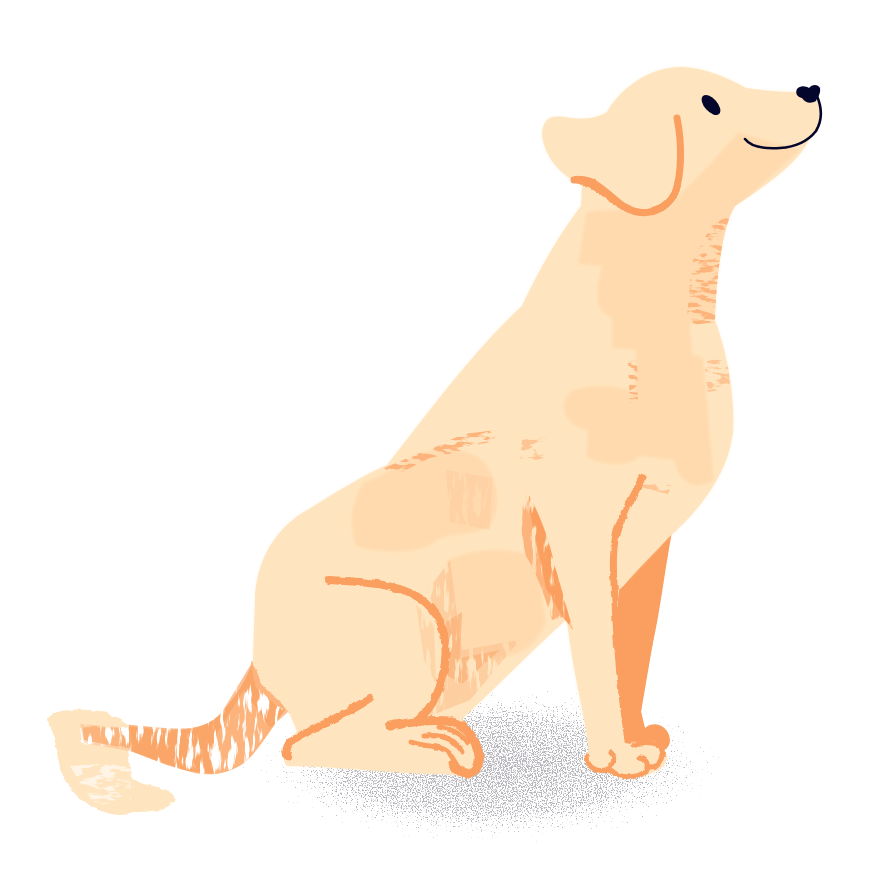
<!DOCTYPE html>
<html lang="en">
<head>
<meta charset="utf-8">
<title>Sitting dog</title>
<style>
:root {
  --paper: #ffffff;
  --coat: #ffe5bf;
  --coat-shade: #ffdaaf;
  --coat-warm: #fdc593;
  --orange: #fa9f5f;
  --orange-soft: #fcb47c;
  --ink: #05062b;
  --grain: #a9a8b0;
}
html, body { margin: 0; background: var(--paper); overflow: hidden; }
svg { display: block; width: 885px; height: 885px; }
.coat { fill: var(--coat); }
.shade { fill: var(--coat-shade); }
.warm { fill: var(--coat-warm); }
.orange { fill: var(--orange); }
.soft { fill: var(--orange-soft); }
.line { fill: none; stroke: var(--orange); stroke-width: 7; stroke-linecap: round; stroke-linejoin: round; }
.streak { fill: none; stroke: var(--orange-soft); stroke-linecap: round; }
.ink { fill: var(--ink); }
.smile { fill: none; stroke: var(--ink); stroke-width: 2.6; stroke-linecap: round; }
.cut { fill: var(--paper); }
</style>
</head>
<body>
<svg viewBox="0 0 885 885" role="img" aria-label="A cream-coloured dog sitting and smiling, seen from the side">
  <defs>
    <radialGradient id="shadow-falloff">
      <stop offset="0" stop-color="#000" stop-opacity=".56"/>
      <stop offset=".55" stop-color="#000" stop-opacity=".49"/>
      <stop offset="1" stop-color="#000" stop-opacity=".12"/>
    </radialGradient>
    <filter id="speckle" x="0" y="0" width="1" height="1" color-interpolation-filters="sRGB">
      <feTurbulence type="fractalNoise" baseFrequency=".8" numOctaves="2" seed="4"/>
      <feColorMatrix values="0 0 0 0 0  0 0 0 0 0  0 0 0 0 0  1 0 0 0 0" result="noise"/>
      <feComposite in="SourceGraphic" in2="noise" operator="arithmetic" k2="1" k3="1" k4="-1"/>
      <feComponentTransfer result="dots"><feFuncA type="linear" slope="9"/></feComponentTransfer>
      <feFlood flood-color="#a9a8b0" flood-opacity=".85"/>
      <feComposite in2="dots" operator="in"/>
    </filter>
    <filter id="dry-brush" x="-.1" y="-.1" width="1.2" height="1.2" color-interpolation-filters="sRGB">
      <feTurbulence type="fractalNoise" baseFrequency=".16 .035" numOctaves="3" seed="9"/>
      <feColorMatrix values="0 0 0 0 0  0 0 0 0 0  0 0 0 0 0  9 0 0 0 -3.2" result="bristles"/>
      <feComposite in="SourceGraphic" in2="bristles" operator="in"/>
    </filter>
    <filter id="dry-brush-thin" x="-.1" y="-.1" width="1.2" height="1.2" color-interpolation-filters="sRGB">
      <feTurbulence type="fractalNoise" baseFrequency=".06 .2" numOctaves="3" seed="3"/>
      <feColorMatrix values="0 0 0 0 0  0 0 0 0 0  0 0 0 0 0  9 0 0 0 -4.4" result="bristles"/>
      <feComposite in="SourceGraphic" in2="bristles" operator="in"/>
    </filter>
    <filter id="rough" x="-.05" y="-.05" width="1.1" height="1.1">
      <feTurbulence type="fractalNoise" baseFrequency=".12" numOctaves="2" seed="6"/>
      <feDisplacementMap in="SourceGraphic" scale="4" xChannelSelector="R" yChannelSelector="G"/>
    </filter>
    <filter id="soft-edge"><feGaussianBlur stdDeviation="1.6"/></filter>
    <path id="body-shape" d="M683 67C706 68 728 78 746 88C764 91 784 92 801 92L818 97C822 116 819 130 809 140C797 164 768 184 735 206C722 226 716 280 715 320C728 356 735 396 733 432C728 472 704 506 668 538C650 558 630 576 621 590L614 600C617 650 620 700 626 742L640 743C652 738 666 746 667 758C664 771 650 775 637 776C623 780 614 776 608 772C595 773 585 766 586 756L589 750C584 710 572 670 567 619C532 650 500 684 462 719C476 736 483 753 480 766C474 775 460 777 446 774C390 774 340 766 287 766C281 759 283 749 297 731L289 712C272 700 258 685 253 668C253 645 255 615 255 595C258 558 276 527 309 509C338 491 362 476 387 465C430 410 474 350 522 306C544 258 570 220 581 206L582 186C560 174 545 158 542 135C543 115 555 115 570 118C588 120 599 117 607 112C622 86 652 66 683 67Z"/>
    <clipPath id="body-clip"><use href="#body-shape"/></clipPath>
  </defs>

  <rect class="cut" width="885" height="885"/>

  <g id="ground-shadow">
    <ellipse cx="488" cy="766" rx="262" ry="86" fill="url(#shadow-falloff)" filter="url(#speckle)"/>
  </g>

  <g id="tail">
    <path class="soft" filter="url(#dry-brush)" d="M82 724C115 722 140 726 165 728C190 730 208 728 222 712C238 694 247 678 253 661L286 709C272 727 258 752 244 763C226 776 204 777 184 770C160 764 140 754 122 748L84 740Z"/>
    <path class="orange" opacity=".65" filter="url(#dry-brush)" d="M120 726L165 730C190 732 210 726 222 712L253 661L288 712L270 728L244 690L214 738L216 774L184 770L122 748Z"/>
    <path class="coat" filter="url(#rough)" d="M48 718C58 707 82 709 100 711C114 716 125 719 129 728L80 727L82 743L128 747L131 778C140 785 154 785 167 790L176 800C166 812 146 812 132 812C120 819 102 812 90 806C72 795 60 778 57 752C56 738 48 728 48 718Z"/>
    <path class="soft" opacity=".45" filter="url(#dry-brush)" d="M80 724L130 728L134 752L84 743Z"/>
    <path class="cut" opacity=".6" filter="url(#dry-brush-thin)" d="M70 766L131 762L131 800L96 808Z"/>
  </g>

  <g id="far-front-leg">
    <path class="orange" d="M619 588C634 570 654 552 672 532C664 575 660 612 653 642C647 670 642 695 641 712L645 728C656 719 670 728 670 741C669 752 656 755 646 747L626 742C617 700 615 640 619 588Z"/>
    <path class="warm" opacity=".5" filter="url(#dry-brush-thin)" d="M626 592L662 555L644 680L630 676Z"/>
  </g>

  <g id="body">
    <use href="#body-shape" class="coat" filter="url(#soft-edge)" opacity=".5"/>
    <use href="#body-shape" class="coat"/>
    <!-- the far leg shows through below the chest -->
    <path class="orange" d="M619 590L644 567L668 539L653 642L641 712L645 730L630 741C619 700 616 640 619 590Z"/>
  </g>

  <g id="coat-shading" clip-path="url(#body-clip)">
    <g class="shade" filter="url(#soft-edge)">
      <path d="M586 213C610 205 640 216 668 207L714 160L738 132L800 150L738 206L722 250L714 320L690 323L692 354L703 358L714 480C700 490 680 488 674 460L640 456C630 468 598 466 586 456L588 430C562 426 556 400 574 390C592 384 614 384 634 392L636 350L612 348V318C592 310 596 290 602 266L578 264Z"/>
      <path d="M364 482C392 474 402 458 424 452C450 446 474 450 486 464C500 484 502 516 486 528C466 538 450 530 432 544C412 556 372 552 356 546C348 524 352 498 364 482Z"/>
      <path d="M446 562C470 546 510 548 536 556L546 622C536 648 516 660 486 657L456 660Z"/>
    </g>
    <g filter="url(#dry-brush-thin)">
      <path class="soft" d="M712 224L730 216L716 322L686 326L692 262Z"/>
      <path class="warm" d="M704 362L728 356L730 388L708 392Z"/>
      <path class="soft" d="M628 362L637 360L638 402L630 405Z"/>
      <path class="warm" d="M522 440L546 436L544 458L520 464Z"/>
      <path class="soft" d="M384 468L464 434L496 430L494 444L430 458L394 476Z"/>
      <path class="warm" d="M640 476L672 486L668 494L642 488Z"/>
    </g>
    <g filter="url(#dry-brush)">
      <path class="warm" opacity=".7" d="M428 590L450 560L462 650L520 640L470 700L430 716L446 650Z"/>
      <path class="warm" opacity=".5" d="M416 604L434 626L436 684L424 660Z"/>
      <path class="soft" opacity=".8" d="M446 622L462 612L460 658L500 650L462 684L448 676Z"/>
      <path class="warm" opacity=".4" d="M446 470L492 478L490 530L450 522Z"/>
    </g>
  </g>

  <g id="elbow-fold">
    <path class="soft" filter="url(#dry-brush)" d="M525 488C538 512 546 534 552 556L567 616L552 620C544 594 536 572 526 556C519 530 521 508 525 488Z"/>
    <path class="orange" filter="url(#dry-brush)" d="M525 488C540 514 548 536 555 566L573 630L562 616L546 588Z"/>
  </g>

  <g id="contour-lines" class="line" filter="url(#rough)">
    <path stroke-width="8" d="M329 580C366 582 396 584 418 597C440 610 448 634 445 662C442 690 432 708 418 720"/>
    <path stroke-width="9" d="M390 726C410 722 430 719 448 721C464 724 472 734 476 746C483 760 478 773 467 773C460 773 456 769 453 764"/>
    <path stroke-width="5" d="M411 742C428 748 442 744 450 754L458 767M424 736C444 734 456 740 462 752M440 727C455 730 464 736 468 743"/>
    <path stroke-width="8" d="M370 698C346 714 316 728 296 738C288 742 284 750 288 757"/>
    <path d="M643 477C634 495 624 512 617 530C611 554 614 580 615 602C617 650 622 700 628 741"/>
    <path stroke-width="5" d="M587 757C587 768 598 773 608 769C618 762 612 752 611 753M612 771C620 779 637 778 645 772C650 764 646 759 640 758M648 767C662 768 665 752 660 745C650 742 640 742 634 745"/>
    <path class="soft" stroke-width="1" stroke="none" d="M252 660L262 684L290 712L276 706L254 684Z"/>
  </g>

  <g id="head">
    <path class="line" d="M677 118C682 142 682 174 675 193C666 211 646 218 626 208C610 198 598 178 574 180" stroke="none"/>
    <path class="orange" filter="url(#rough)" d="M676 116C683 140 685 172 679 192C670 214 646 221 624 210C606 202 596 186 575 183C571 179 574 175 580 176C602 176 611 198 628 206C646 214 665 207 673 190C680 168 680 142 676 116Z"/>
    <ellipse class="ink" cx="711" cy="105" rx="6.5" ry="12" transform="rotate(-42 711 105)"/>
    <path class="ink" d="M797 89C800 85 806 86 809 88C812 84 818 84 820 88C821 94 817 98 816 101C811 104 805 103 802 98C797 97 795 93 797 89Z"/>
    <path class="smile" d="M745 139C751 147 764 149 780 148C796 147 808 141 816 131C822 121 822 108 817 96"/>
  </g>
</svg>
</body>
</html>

==

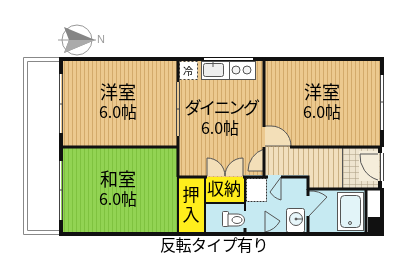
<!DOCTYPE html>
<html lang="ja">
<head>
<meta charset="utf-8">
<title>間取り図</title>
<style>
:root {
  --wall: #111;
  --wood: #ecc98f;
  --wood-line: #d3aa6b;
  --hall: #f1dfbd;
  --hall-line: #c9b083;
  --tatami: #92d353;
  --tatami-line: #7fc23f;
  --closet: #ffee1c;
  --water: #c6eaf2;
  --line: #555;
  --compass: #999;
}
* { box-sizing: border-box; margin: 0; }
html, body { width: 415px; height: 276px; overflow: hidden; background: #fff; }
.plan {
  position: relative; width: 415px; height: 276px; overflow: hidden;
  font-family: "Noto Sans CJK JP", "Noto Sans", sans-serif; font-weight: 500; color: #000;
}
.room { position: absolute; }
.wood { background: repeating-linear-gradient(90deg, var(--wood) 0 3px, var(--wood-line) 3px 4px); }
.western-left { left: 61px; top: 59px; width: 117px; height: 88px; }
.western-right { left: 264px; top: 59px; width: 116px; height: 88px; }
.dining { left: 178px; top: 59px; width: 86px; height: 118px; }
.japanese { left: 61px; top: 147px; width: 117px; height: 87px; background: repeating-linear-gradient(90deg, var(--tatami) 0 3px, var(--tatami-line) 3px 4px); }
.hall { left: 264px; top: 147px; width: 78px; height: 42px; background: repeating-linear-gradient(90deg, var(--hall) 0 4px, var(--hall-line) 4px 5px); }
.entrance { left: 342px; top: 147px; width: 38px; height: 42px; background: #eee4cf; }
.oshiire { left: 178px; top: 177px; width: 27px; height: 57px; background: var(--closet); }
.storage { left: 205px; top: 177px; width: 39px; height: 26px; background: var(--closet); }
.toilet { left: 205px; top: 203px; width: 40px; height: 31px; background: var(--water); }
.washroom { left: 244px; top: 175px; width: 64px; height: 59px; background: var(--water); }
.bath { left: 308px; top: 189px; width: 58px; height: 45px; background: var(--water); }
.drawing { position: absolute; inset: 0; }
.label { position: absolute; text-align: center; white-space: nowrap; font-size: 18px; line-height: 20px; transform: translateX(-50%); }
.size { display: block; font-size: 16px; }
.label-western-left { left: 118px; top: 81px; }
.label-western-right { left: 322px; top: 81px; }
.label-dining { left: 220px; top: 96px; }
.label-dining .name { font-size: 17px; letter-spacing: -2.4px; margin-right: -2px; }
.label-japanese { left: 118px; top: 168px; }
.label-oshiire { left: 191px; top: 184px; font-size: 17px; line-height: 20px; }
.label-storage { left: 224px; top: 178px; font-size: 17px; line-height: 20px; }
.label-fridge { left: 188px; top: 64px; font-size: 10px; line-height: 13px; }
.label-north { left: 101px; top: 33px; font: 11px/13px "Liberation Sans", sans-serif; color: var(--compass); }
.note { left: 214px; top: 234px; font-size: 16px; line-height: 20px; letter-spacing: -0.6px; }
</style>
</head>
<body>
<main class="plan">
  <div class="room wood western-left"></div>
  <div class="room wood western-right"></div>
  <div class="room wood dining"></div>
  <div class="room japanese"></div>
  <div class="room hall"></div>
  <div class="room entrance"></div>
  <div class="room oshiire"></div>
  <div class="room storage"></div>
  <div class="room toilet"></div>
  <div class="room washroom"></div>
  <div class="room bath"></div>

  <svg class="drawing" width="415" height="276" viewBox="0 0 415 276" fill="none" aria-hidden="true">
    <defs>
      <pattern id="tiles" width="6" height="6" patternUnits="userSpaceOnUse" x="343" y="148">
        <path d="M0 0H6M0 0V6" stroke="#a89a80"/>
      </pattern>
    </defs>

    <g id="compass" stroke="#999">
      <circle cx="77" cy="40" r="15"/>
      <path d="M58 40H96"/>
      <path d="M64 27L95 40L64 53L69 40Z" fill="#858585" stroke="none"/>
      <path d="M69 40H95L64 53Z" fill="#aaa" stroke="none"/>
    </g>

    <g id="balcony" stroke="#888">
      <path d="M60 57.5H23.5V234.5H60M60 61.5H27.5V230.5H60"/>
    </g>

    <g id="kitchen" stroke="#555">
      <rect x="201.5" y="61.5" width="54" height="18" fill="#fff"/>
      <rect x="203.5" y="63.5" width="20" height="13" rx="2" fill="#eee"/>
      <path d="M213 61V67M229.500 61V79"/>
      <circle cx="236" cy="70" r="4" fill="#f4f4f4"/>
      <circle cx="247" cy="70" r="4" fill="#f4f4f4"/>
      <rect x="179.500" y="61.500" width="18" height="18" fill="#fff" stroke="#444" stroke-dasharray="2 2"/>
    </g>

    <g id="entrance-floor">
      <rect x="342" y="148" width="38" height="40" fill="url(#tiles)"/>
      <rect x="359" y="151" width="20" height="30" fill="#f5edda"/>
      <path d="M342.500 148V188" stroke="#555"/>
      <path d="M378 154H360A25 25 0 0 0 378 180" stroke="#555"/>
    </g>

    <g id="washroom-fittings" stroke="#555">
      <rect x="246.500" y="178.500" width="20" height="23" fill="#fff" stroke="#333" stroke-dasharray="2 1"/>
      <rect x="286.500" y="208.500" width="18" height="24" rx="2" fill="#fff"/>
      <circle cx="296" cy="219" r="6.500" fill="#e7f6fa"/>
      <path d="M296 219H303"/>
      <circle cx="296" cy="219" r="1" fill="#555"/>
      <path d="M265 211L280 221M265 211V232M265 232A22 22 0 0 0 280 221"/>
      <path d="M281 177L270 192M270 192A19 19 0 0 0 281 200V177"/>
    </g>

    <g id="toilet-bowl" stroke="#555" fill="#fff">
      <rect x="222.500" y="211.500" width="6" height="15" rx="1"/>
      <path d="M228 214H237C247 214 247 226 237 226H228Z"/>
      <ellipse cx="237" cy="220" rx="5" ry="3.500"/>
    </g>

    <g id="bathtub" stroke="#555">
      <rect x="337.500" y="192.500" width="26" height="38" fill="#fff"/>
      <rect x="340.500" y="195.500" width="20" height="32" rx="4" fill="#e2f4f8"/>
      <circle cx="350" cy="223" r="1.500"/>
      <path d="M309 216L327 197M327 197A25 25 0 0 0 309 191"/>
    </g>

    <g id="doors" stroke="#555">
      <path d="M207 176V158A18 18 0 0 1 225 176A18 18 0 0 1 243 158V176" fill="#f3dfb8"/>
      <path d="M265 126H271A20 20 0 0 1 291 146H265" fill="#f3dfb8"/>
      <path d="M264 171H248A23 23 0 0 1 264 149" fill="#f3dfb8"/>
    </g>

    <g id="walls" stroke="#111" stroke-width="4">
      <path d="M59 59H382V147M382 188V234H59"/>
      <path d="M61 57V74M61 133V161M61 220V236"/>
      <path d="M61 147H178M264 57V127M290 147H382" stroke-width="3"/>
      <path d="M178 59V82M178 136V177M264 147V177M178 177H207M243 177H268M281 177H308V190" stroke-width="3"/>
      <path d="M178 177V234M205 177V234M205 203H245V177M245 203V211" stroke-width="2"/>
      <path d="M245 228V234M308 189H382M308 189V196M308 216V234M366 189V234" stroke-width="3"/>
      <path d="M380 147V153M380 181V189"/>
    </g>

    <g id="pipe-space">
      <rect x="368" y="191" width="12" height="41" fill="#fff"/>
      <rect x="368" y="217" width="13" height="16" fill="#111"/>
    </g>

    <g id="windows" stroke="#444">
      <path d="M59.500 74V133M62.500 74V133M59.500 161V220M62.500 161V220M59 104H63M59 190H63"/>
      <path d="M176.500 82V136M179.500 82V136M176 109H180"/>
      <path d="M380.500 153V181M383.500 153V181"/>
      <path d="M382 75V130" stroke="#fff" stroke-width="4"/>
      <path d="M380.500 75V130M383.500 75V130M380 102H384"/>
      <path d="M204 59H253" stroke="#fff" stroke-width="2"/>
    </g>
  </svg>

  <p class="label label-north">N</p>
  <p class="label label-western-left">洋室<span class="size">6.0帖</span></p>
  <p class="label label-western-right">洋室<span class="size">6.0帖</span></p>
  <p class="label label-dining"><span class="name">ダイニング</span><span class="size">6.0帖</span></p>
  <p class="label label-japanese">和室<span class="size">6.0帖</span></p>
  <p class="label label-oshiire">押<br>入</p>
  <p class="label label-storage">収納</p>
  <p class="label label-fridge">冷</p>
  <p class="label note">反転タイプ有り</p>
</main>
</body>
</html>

--

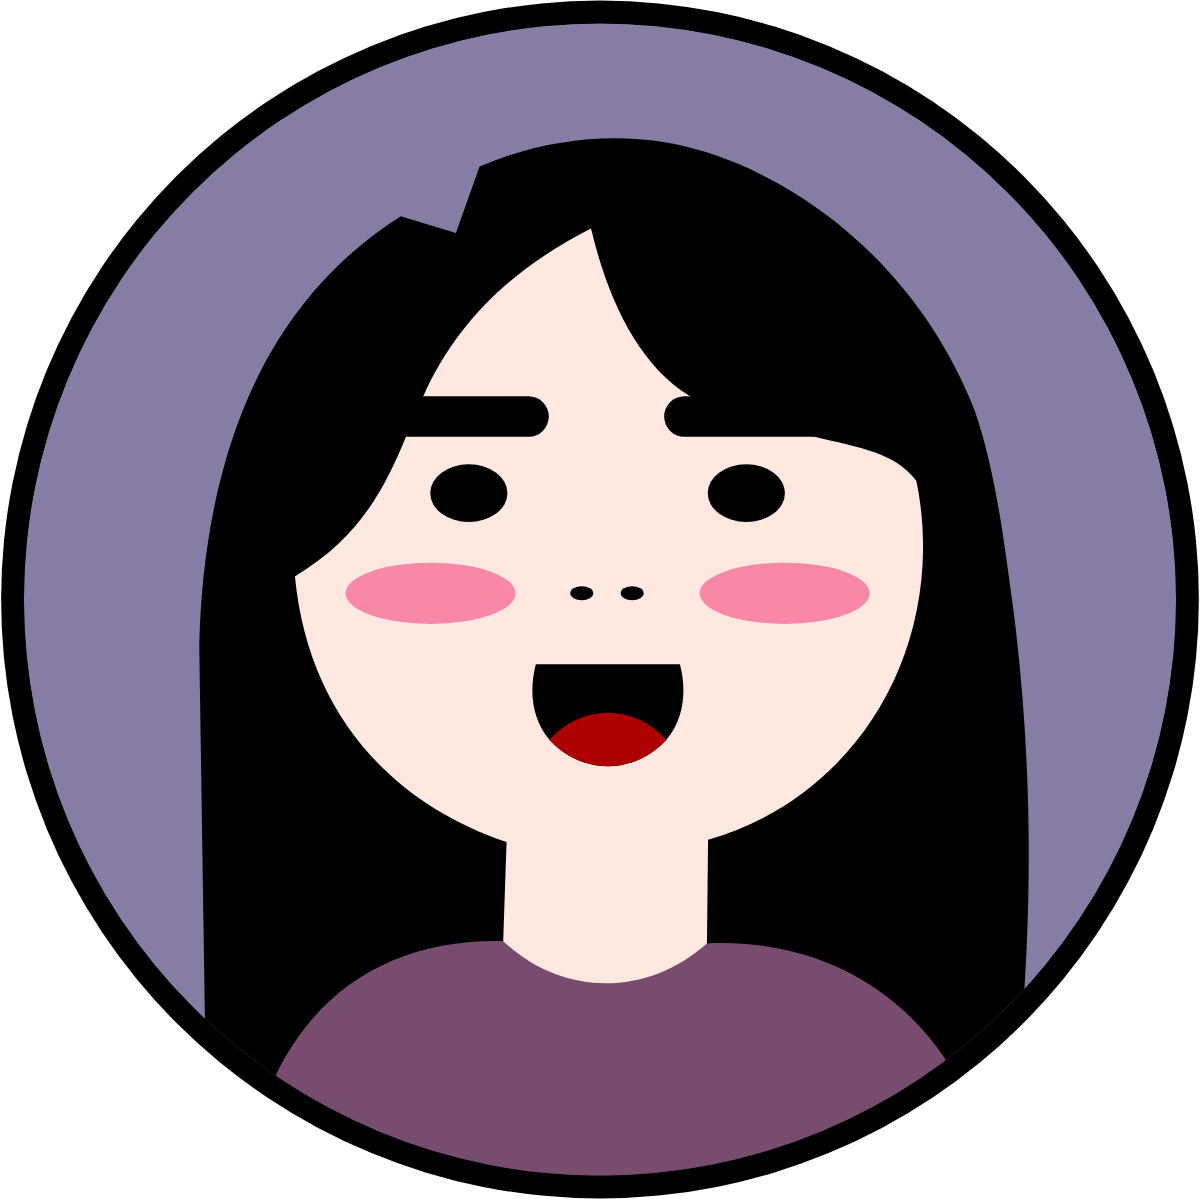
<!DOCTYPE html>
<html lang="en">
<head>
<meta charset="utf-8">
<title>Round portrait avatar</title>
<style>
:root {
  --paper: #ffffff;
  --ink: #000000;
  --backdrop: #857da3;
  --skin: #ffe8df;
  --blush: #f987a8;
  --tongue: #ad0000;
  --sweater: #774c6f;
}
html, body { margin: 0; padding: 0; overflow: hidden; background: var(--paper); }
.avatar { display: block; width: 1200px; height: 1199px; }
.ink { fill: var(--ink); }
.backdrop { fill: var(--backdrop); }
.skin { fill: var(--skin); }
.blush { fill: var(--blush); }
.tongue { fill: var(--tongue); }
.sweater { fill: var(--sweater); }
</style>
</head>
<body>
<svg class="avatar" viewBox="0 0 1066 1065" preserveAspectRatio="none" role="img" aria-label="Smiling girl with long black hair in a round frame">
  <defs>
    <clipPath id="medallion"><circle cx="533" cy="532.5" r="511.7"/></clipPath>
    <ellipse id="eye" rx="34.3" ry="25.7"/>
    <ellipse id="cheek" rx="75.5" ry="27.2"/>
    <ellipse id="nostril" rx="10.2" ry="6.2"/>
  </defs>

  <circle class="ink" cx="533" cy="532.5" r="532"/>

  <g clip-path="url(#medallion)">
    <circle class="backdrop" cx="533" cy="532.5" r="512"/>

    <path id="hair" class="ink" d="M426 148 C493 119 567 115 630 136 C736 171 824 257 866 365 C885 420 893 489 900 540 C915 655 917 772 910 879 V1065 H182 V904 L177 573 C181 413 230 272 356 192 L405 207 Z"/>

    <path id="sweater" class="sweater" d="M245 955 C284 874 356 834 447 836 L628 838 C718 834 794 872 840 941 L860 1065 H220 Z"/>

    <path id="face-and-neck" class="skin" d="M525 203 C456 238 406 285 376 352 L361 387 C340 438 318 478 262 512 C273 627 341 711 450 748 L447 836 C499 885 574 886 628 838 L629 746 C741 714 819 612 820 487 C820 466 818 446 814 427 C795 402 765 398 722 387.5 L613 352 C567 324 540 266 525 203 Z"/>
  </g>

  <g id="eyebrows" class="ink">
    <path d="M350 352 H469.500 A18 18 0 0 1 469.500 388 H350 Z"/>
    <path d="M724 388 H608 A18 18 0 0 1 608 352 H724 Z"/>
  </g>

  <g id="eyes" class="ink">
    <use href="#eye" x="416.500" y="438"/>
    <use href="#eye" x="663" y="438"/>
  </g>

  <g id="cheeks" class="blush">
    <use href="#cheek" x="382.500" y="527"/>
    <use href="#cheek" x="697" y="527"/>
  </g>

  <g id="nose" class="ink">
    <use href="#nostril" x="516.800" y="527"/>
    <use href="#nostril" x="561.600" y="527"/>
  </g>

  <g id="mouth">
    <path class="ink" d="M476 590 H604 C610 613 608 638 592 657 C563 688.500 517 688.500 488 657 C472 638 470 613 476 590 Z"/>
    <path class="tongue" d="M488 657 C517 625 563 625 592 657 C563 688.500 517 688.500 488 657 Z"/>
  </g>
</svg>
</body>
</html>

§ **To do**
Within the listing above, extract exactly the lines from the line with "hidden; background: #fff;" to the line with "background: repeating-linear-gradient(90deg, var(--wood)", the two named lines included, and no others.

§ **Your solution**
html, body { width: 415px; height: 276px; overflow: hidden; background: #fff; }
.plan {
  position: relative; width: 415px; height: 276px; overflow: hidden;
  font-family: "Noto Sans CJK JP", "Noto Sans", sans-serif; font-weight: 500; color: #000;
}
.room { position: absolute; }
.wood { background: repeating-linear-gradient(90deg, var(--wood) 0 3px, var(--wood-line) 3px 4px); }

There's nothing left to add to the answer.